Place the mixture in a heavy saucepan. Cook over medium-low heat, whisking constantly. The temperature shouldn’t be so high that the mixture bubbles. Continue cooking and whisking until the mixture thickens and coats the back of a spoon. This will likely take 10 to 15 minutes. If you have a candy thermometer, you can check the curd for doneness. It should reach 170 to 180°F.
Tips for Success
- Use fresh lemon juice. It may be tempting to use bottled lemon juice, but you’ll be far happier with the results you’ll get from using fresh lemons.
- Don’t skip the zest. You’ll get a better lemon flavor and prettier color with the zest. Be sure to zest only the outside rind and not the pith underneath. I recommend a fine grater like a microplane to get very small pieces of zest.
- Try other citrus fruits. Lime, orange, and grapefruit will all make delicious curds, too!
How to Store
Lemon curd should keep up to 2 weeks in an airtight container in the refrigerator.
Can Lemon Curd Be Frozen?
Yes! Place the curd in a freezer-safe container and press a layer of plastic wrap on top before sealing. Leave about 1/4 inch or so of space at the top to allow for any expansion as it freezes. Properly stored, it will keep for several months, maybe even a year! Thaw it overnight in the refrigerator.
Frequently Asked Questions
Some people swear that a double-boiler is a must for making lemon curd on the stovetop, but I don’t find that to be true as long as it is cooked over the appropriate heat and whisked regularly. That being said, it’s still a consideration, especially if your stovetop’s temperature is a bit unreliable.
If you find that you need or want to use a double-boiler, be sure to use a glass or non-reactive metal bowl for the curd. Place it over a pot with a couple of inches of simmering water. Make sure the bowl with the curd mixture doesn’t touch the simmering water in the pot below. Then, cook as directed in the recipe. You may also need to add a few minutes to the expected cooking time.
This one is a maybe. Straining the lemon curd serves a couple of purposes. First, it will catch any seeds that may have made it into your mixture. Secondly, it will remove any bits of egg that may have scrambled a bit while cooking.
Straining will also remove at least some of the bigger bits of lemon zest. That can be good or bad, depending on your preferences.

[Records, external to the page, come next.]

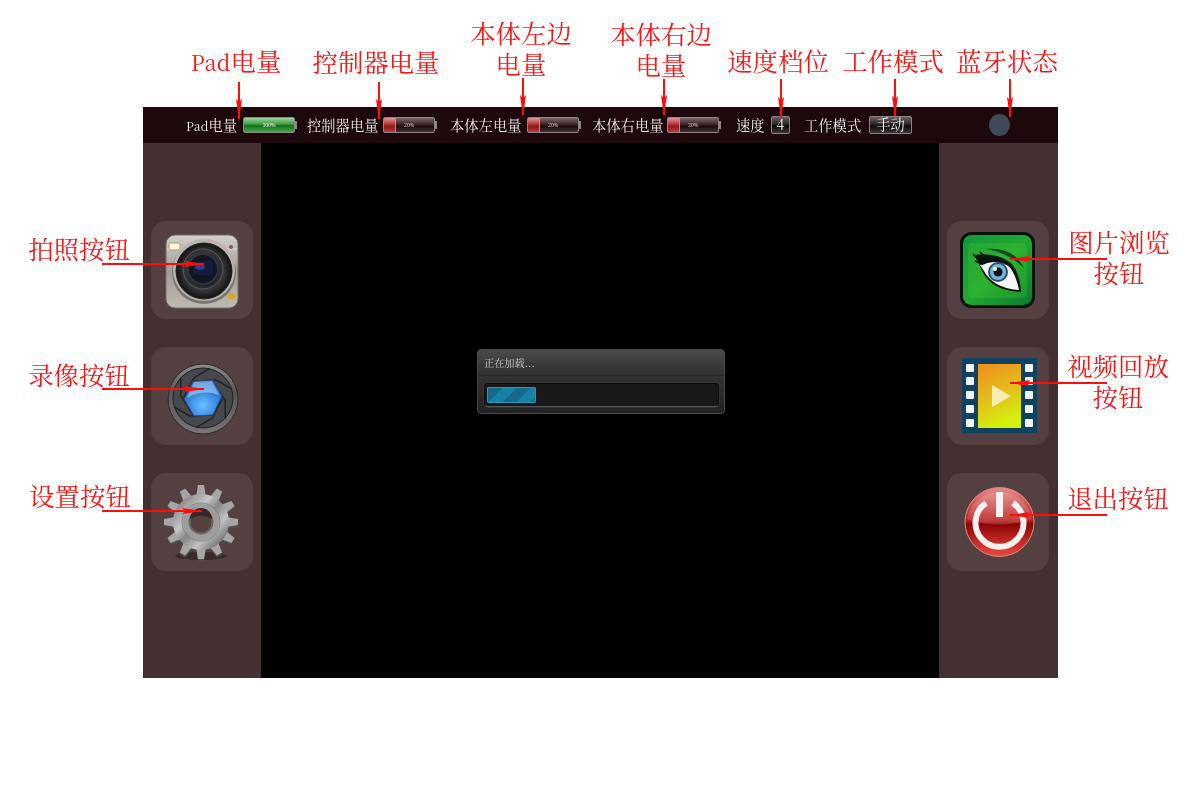
<!DOCTYPE html>
<html lang="zh-CN">
<head>
<meta charset="utf-8">
<title>控制界面说明</title>
<style>
:root{--note:#ff1212;--bar:#1d080b;--side:#453031;--tile:#544041;--text:#fff}
*{box-sizing:border-box;margin:0;padding:0}
html,body{width:1200px;height:785px;overflow:hidden;background:#fff}
body{position:relative;font-family:"Noto Serif CJK SC","Noto Serif",serif}
.screen{position:absolute;left:143px;top:107px;width:915px;height:571px;background:#000}
.status{position:absolute;left:0;top:0;width:915px;height:36px;background:var(--bar);color:var(--text);font-size:14.3px;line-height:36px;white-space:nowrap}
.status>*{position:absolute}
.status>span{top:0}
.latin{font-size:.86em}
.battery{top:10px;width:52px;height:16px;border:1px solid #8f8586;border-radius:2px;font:5.5px/14px "Noto Serif",serif;letter-spacing:-.3px;text-align:center;color:#d8cccc;background:linear-gradient(#7b686a,#3c2528 45%,#1d0a0c 60%,#443033)}
.battery::after{content:"";position:absolute;right:-3px;top:3px;width:2px;height:8px;background:#8f8586}
.low{background:linear-gradient(90deg,#0000 11px,#b98a8a 11px,#b98a8a 12px,#0000 12px),linear-gradient(#d99,#b83236 45%,#8c1a1e 60%,#c0393b) 0 0/11px 100% no-repeat,linear-gradient(#7b686a,#3c2528 45%,#1d0a0c 60%,#443033)}
.full{background:linear-gradient(#9fd49f,#3c9a40 45%,#156f1b 55%,#3faa45);color:#fff}
.value{top:9px;height:18px;line-height:15px;border:1px solid #8b8384;border-radius:2px;background:linear-gradient(#6a6263,#241d1e 50%,#0c0808 55%,#3c3435);font-weight:400;text-align:center}
.bluetooth{left:846px;top:7px;width:21px;height:22px;border-radius:50%;background:#3d4a58}
.side{position:absolute;top:36px;width:118px;height:535px;padding-top:78px;background:var(--side);display:flex;flex-direction:column;align-items:center;gap:28px}
.side.left{left:0}
.side.right{right:0;width:119px;padding-right:1px}
.tile{display:block;flex:none;width:102px;height:98px;border-radius:15px;background:var(--tile)}
.tile svg{display:block}
.loading{position:absolute;left:334px;top:242px;width:248px;height:65px;border:1px solid #484848;border-radius:4px;background:linear-gradient(#4a4a4a,#303030 25px,#181818 25px,#333 26px,#222 100%);color:#d6d6d6;font-size:10.2px;line-height:25px;padding-left:6px}
.track{position:absolute;left:6px;top:33px;width:235px;height:24px;border:1px solid #0c0c0c;border-bottom-color:#555;border-radius:4px;background:#191919;box-shadow:0 0 0 1px #353535;padding:3px 2px}
.progress{width:49px;height:16px;border:1px solid #2496bb;border-radius:1px;background:repeating-linear-gradient(135deg,#146a8b 0 10px,#1681a4 10px 20px)}
.note{position:absolute;width:140px;color:var(--note);font-size:25.4px;font-weight:200;line-height:31px;text-align:center;white-space:nowrap;transform:translate(-50%,-50%)}
.arrows{position:absolute;left:0;top:0}
</style>
</head>
<body>
<main class="screen">
  <header class="status">
    <span style="left:43px"><span class="latin">Pad</span>电量</span><b class="battery full" style="left:100px">100%</b>
    <span style="left:164px">控制器电量</span><i class="battery low" style="left:240px;font-style:normal">20%</i>
    <span style="left:307px">本体左电量</span><i class="battery low" style="left:384px;font-style:normal">20%</i>
    <span style="left:449px">本体右电量</span><i class="battery low" style="left:524px;font-style:normal">20%</i>
    <span style="left:593px">速度</span><b class="value" style="left:628px;width:19px">4</b>
    <span style="left:661px">工作模式</span><b class="value" style="left:726px;width:43px">手动</b>
    <i class="bluetooth"></i>
  </header>
  <nav class="side left">
    <a class="tile" href="#" aria-label="拍照">
      <svg width="102" height="98" viewBox="151 221 102 98">
        <defs>
          <linearGradient id="metal" x2="0" y2="1"><stop stop-color="#d3d0ca"/><stop offset=".5" stop-color="#a19d96"/><stop offset="1" stop-color="#bfbbb3"/></linearGradient>
          <radialGradient id="lens"><stop stop-color="#1b2458"/><stop offset=".35" stop-color="#11131c"/><stop offset=".7" stop-color="#363639"/><stop offset="1" stop-color="#111"/></radialGradient>
        </defs>
        <rect x="166" y="235" width="72" height="73" rx="9" fill="url(#metal)" stroke="#706b66"/>
        <path d="M167 249h70" stroke="#f0eee9" opacity=".6"/>
        <rect x="169" y="243" width="11" height="7" rx="2" fill="#fff6cf" stroke="#a59f90"/>
        <circle cx="231" cy="247" r="2" fill="#676460"/>
        <circle cx="204" cy="272" r="32" fill="#77736e"/>
        <circle cx="204" cy="270" r="31" fill="#b9b6b0"/>
        <circle cx="204" cy="271" r="28" fill="url(#lens)" stroke="#222"/>
        <circle cx="203" cy="269" r="20" fill="none" stroke="#58585c"/>
        <circle cx="203" cy="269" r="15" fill="#14151f" stroke="#303340" stroke-width="2"/>
        <rect x="193" y="261" width="20" height="14" rx="3" fill="#171c3c"/>
        <ellipse cx="200" cy="267" rx="5" ry="3" fill="#303f92"/>
        <path d="M208 239q22 5 27 25" fill="none" stroke="#e3a0ac"/>
        <rect x="228" y="293" width="7" height="6" rx="1" fill="#d8a72d"/>
      </svg>
    </a>
    <a class="tile" href="#" aria-label="录像">
      <svg width="102" height="98" viewBox="151 347 102 98">
        <defs>
          <linearGradient id="ring" x2="0" y2="1"><stop stop-color="#8d8d8d"/><stop offset=".4" stop-color="#555"/><stop offset="1" stop-color="#777"/></linearGradient>
          <radialGradient id="glass" cx=".5" cy=".7" r=".75"><stop stop-color="#6cc0ff"/><stop offset=".55" stop-color="#3284dd"/><stop offset="1" stop-color="#1d5db2"/></radialGradient>
          <path id="blade" d="M194 381L216 380L232 389" fill="none" stroke="#222326" stroke-width="1.5"/>
        </defs>
        <circle cx="203" cy="399" r="35" fill="url(#ring)" stroke="#2a2a2a"/>
        <circle cx="203" cy="398" r="30" fill="#47484b" stroke="#222"/>
        <use href="#blade"/><use href="#blade" transform="rotate(60 203 398)"/><use href="#blade" transform="rotate(120 203 398)"/><use href="#blade" transform="rotate(180 203 398)"/><use href="#blade" transform="rotate(240 203 398)"/><use href="#blade" transform="rotate(300 203 398)"/>
        <path d="M193 381L213 380L222 396L213 415L194 416L184 399z" fill="url(#glass)" stroke="#2a4668"/>
        <path d="M194 382L212 381L219 395Q203 389 187 398z" fill="#d4efff" opacity=".45"/>
      </svg>
    </a>
    <a class="tile" href="#" aria-label="设置">
      <svg width="102" height="98" viewBox="151 473 102 98">
        <defs>
          <linearGradient id="steel" x2="1" y2="1"><stop stop-color="#8c8c8c"/><stop offset=".3" stop-color="#c6c6c6"/><stop offset=".5" stop-color="#868686"/><stop offset=".75" stop-color="#c2c2c2"/><stop offset="1" stop-color="#777"/></linearGradient>
          <path id="tooth" d="M196 497L198 485H204L206 497z"/>
          <g id="teeth"><use href="#tooth"/><use href="#tooth" transform="rotate(30 201 522)"/><use href="#tooth" transform="rotate(60 201 522)"/></g>
          <g id="cog"><use href="#teeth"/><use href="#teeth" transform="rotate(90 201 522)"/><use href="#teeth" transform="rotate(180 201 522)"/><use href="#teeth" transform="rotate(270 201 522)"/></g>
        </defs>
        <ellipse cx="201" cy="556" rx="26" ry="4" fill="#241819" opacity=".55"/>
        <use href="#cog" y="2" fill="#504d4c"/>
        <use href="#cog" fill="#a6a6a6"/>
        <circle cx="201" cy="522" r="20" fill="none" stroke="url(#steel)" stroke-width="16"/>
        <circle cx="201" cy="522" r="19" fill="none" stroke="#838383"/>
        <circle cx="201" cy="522" r="15" fill="none" stroke="#9d9d9d" stroke-width="6"/>
        <circle cx="201" cy="522" r="11.5" fill="#544041" stroke="#6a6666" stroke-width="2"/>
        <path d="M190 519a11 11 0 0 1 22 0q-11-7-22 0z" fill="#342829"/>
      </svg>
    </a>
  </nav>
  <nav class="side right">
    <a class="tile" href="#" aria-label="图片浏览">
      <svg width="102" height="98" viewBox="947 221 102 98">
        <defs><linearGradient id="leaf" x2="1" y2="1"><stop stop-color="#11973a"/><stop offset=".5" stop-color="#22a832"/><stop offset="1" stop-color="#087a2c"/></linearGradient></defs>
        <rect x="961.500" y="233.500" width="72" height="73" rx="10" fill="url(#leaf)" stroke="#06120a" stroke-width="3"/>
        <rect x="968" y="243" width="59" height="55" rx="5" fill="#4ccc2c" opacity=".25"/>
        <path d="M974 255Q997 252 1011 263Q1020 273 1021 292Q992 291 982 271Q979 262 974 255z" fill="#0a1510"/>
        <path d="M980 265Q996 257 1008 265Q1016 274 1019 290Q993 288 984 271z" fill="#f5f8fa"/>
        <circle cx="998" cy="272" r="10" fill="#264e70"/>
        <circle cx="998" cy="272" r="8" fill="#7ab4d8"/>
        <circle cx="998" cy="272" r="4.500" fill="#07101b"/>
        <circle cx="995" cy="269" r="2" fill="#fff"/>
        <path d="M981 264Q997 256 1011 266" fill="none" stroke="#0a1510" stroke-width="3"/>
        <path d="M973 254l9 10M975 261l7 3M980 252l7 7" stroke="#0a1510" stroke-width="1.500"/>
        <path d="M986 249Q1014 247 1024 268Q1009 253 986 249z" fill="#0e4a1d"/>
      </svg>
    </a>
    <a class="tile" href="#" aria-label="视频回放">
      <svg width="102" height="98" viewBox="947 347 102 98">
        <defs>
          <linearGradient id="sunset" x2=".3" y2="1"><stop stop-color="#ee8d1e"/><stop offset=".5" stop-color="#e6b81c"/><stop offset="1" stop-color="#d4ee0c"/></linearGradient>
          <g id="holes" fill="#eef3f5"><rect x="966" y="364" width="8" height="8" rx="1"/><rect x="966" y="377" width="8" height="8" rx="1"/><rect x="966" y="391" width="8" height="8" rx="1"/><rect x="966" y="405" width="8" height="8" rx="1"/><rect x="966" y="419" width="8" height="8" rx="1"/></g>
        </defs>
        <rect x="962" y="358" width="75" height="75" fill="#104260"/>
        <use href="#holes"/><use href="#holes" x="59"/>
        <rect x="978" y="364" width="43" height="64" fill="url(#sunset)"/>
        <polygon points="992,385 1011,396 992,407" fill="#f7edb5"/>
      </svg>
    </a>
    <a class="tile" href="#" aria-label="退出">
      <svg width="102" height="98" viewBox="947 473 102 98">
        <defs><linearGradient id="ruby" x2="0" y2="1"><stop stop-color="#e88c88"/><stop offset=".48" stop-color="#b81d1d"/><stop offset=".53" stop-color="#8b0505"/><stop offset="1" stop-color="#ed4a3e"/></linearGradient></defs>
        <circle cx="999.500" cy="522" r="34.500" fill="url(#ruby)" stroke="#dc8b86"/>
        <path d="M986 503a24 24 0 1 0 27 0" fill="none" stroke="#f7eeee" stroke-width="6"/>
        <path d="M999.500 492v25" stroke="#f7eeee" stroke-width="7"/>
        <path d="M967 519a33 33 0 0 1 65 0q-32 11-65 0z" fill="#fff" opacity=".14"/>
      </svg>
    </a>
  </nav>
  <section class="loading">正在加载...<div class="track"><div class="progress"></div></div></section>
</main>

<p class="note" style="left:236px;top:61px"><span class="latin">Pad</span>电量</p>
<p class="note" style="left:376px;top:61px">控制器电量</p>
<p class="note" style="left:521px;top:48px">本体左边<br>电量</p>
<p class="note" style="left:661px;top:49px">本体右边<br>电量</p>
<p class="note" style="left:778px;top:60px">速度档位</p>
<p class="note" style="left:893px;top:60px">工作模式</p>
<p class="note" style="left:1007px;top:60px">蓝牙状态</p>
<p class="note" style="left:79px;top:248px">拍照按钮</p>
<p class="note" style="left:79px;top:374px">录像按钮</p>
<p class="note" style="left:80px;top:495px">设置按钮</p>
<p class="note" style="left:1119px;top:257px">图片浏览<br>按钮</p>
<p class="note" style="left:1118px;top:381px">视频回放<br>按钮</p>
<p class="note" style="left:1118px;top:497px">退出按钮</p>

<svg class="arrows" width="1200" height="785" viewBox="0 0 1200 785" fill="none" stroke="#ff0c0c" stroke-width="2" aria-hidden="true">
  <defs><marker id="head" markerUnits="userSpaceOnUse" markerWidth="22" markerHeight="8" refX="20" refY="4" orient="auto"><polygon points="0,1 21,4 0,7 3,4" fill="#ff0c0c" stroke="none"/></marker></defs>
  <g marker-end="url(#head)">
    <path d="M239 82V119"/><path d="M379 82V119"/><path d="M523 78V115"/><path d="M664 79V115"/><path d="M781 79V117"/><path d="M895 79V116"/><path d="M1010 79V117"/>
    <path d="M102 264H204"/><path d="M102 389H204"/><path d="M102 511H202"/>
    <path d="M1107 259H1010"/><path d="M1107 383H1010"/><path d="M1107 515H1010"/>
  </g>
</svg>
</body>
</html>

If you want or need to strain your lemon curd, use a fine mesh sieve.
When lemon curd is ready to remove from the heat, it will be thickened and smooth. It should coat the back of a spoon, and leave a trail if you run your finger through the curd on the spoon. Think of it like a pudding that’s more pourable. If your curd is thick but not as thick as it should be, keep cooking.
If it still won’t thicken at all, this can be due to mis-measuring ingredients. Most likely, something may be off with the amount of lemon juice or eggs. You can try whisking some of the mixture with another egg yolk and then slowly whisking that into the mixture. Cook a bit longer, and it should thicken.
It likely didn’t cook long enough. You can try returning it to the heat and continue cooking it. Or just embrace that you made a nice lemon sauce!
Lumpy lemon curd is most likely a result of cooking it at a too high temperature. To fix this, you can remove it from the heat, whisk it really well to make it smooth, strain it, and then continue cooking. Instead of that vigorous whisking, you can try giving it a spin in your blender or using an immersion blender.
Lemons can react with some metals, giving your curd a slight metallic taste. If you’re cooking the curd on the stovetop, be sure to use a non-reactive pan to avoid this. A stainless steel or glass bowl works well.
Absolutely. Lemon curd that has been over-cooked will be lumpy, curdled, and have a pronounced egg flavor. You can attempt to rescue it as described above for lumpy lemon curd.